Assignment
Output the full listing exactly, character for character.

★ ★ ★ ★

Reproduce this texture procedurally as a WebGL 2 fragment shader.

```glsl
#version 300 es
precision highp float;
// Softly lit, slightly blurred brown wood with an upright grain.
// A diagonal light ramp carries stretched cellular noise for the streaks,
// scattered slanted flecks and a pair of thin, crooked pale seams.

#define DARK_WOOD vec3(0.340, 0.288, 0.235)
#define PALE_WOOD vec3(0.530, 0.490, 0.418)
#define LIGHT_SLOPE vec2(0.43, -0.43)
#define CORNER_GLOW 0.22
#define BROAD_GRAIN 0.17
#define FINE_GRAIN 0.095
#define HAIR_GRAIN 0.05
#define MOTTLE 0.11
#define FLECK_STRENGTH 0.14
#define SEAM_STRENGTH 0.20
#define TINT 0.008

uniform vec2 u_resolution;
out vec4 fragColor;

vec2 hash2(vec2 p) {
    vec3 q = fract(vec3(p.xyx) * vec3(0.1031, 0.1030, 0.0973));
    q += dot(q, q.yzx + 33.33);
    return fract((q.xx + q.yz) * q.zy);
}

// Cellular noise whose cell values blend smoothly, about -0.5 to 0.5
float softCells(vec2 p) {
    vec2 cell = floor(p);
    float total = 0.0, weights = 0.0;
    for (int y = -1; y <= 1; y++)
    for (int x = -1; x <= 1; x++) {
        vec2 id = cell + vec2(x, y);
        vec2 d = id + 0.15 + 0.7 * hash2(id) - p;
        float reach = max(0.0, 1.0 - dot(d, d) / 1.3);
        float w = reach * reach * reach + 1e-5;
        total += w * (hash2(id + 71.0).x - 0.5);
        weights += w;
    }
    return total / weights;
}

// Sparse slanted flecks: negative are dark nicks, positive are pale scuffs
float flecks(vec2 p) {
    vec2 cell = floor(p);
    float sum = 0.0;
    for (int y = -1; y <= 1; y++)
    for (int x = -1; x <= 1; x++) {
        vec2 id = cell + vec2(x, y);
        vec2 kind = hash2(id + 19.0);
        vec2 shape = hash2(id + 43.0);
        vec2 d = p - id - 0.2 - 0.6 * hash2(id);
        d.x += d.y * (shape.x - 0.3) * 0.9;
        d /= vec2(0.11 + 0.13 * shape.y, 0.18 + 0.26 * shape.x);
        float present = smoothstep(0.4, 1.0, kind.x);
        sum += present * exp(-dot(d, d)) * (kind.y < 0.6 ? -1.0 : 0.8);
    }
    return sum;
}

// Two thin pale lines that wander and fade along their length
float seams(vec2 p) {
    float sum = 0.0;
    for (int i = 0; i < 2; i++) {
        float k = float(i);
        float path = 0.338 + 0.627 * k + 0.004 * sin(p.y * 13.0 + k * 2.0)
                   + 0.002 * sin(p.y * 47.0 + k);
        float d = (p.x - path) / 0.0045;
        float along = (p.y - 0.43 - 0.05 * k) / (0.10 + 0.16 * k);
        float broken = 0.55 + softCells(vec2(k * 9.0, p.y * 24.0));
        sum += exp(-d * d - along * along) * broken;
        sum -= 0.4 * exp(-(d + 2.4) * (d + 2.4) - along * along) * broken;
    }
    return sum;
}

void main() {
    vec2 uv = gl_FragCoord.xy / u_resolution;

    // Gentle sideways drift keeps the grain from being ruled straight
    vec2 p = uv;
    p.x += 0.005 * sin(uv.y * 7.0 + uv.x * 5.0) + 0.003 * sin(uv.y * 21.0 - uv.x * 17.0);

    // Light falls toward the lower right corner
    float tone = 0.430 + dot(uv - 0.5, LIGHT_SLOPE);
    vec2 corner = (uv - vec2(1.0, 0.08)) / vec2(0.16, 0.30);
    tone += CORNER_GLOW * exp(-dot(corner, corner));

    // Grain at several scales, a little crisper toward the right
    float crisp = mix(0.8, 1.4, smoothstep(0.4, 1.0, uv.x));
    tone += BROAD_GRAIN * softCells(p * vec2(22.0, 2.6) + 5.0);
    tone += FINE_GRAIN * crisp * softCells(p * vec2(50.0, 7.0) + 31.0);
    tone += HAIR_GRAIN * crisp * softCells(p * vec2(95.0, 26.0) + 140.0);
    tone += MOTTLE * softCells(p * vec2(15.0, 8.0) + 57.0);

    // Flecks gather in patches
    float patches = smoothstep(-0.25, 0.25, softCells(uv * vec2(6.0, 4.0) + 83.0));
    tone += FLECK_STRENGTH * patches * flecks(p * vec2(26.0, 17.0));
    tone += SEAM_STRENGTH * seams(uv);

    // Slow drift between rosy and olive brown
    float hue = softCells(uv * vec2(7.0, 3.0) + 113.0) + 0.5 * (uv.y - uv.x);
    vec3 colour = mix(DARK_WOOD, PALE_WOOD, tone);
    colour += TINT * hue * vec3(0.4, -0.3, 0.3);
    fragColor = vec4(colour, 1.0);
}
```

★ ★ ★ ★

Task solution
Reproduce this texture procedurally as a WebGL 2 fragment shader.

```glsl
#version 300 es
precision highp float;
// Softly lit, slightly blurred brown wood with an upright grain.
// A diagonal light ramp carries stretched cellular noise for the streaks,
// scattered slanted flecks and a pair of thin, crooked pale seams.

#define DARK_WOOD vec3(0.340, 0.288, 0.235)
#define PALE_WOOD vec3(0.530, 0.490, 0.418)
#define LIGHT_SLOPE vec2(0.43, -0.43)
#define CORNER_GLOW 0.22
#define BROAD_GRAIN 0.17
#define FINE_GRAIN 0.095
#define HAIR_GRAIN 0.05
#define MOTTLE 0.11
#define FLECK_STRENGTH 0.14
#define SEAM_STRENGTH 0.20
#define TINT 0.008

uniform vec2 u_resolution;
out vec4 fragColor;

vec2 hash2(vec2 p) {
    vec3 q = fract(vec3(p.xyx) * vec3(0.1031, 0.1030, 0.0973));
    q += dot(q, q.yzx + 33.33);
    return fract((q.xx + q.yz) * q.zy);
}

// Cellular noise whose cell values blend smoothly, about -0.5 to 0.5
float softCells(vec2 p) {
    vec2 cell = floor(p);
    float total = 0.0, weights = 0.0;
    for (int y = -1; y <= 1; y++)
    for (int x = -1; x <= 1; x++) {
        vec2 id = cell + vec2(x, y);
        vec2 d = id + 0.15 + 0.7 * hash2(id) - p;
        float reach = max(0.0, 1.0 - dot(d, d) / 1.3);
        float w = reach * reach * reach + 1e-5;
        total += w * (hash2(id + 71.0).x - 0.5);
        weights += w;
    }
    return total / weights;
}

// Sparse slanted flecks: negative are dark nicks, positive are pale scuffs
float flecks(vec2 p) {
    vec2 cell = floor(p);
    float sum = 0.0;
    for (int y = -1; y <= 1; y++)
    for (int x = -1; x <= 1; x++) {
        vec2 id = cell + vec2(x, y);
        vec2 kind = hash2(id + 19.0);
        vec2 shape = hash2(id + 43.0);
        vec2 d = p - id - 0.2 - 0.6 * hash2(id);
        d.x += d.y * (shape.x - 0.3) * 0.9;
        d /= vec2(0.11 + 0.13 * shape.y, 0.18 + 0.26 * shape.x);
        float present = smoothstep(0.4, 1.0, kind.x);
        sum += present * exp(-dot(d, d)) * (kind.y < 0.6 ? -1.0 : 0.8);
    }
    return sum;
}

// Two thin pale lines that wander and fade along their length
float seams(vec2 p) {
    float sum = 0.0;
    for (int i = 0; i < 2; i++) {
        float k = float(i);
        float path = 0.338 + 0.627 * k + 0.004 * sin(p.y * 13.0 + k * 2.0)
                   + 0.002 * sin(p.y * 47.0 + k);
        float d = (p.x - path) / 0.0045;
        float along = (p.y - 0.43 - 0.05 * k) / (0.10 + 0.16 * k);
        float broken = 0.55 + softCells(vec2(k * 9.0, p.y * 24.0));
        sum += exp(-d * d - along * along) * broken;
        sum -= 0.4 * exp(-(d + 2.4) * (d + 2.4) - along * along) * broken;
    }
    return sum;
}

void main() {
    vec2 uv = gl_FragCoord.xy / u_resolution;

    // Gentle sideways drift keeps the grain from being ruled straight
    vec2 p = uv;
    p.x += 0.005 * sin(uv.y * 7.0 + uv.x * 5.0) + 0.003 * sin(uv.y * 21.0 - uv.x * 17.0);

    // Light falls toward the lower right corner
    float tone = 0.430 + dot(uv - 0.5, LIGHT_SLOPE);
    vec2 corner = (uv - vec2(1.0, 0.08)) / vec2(0.16, 0.30);
    tone += CORNER_GLOW * exp(-dot(corner, corner));

    // Grain at several scales, a little crisper toward the right
    float crisp = mix(0.8, 1.4, smoothstep(0.4, 1.0, uv.x));
    tone += BROAD_GRAIN * softCells(p * vec2(22.0, 2.6) + 5.0);
    tone += FINE_GRAIN * crisp * softCells(p * vec2(50.0, 7.0) + 31.0);
    tone += HAIR_GRAIN * crisp * softCells(p * vec2(95.0, 26.0) + 140.0);
    tone += MOTTLE * softCells(p * vec2(15.0, 8.0) + 57.0);

    // Flecks gather in patches
    float patches = smoothstep(-0.25, 0.25, softCells(uv * vec2(6.0, 4.0) + 83.0));
    tone += FLECK_STRENGTH * patches * flecks(p * vec2(26.0, 17.0));
    tone += SEAM_STRENGTH * seams(uv);

    // Slow drift between rosy and olive brown
    float hue = softCells(uv * vec2(7.0, 3.0) + 113.0) + 0.5 * (uv.y - uv.x);
    vec3 colour = mix(DARK_WOOD, PALE_WOOD, tone);
    colour += TINT * hue * vec3(0.4, -0.3, 0.3);
    fragColor = vec4(colour, 1.0);
}
```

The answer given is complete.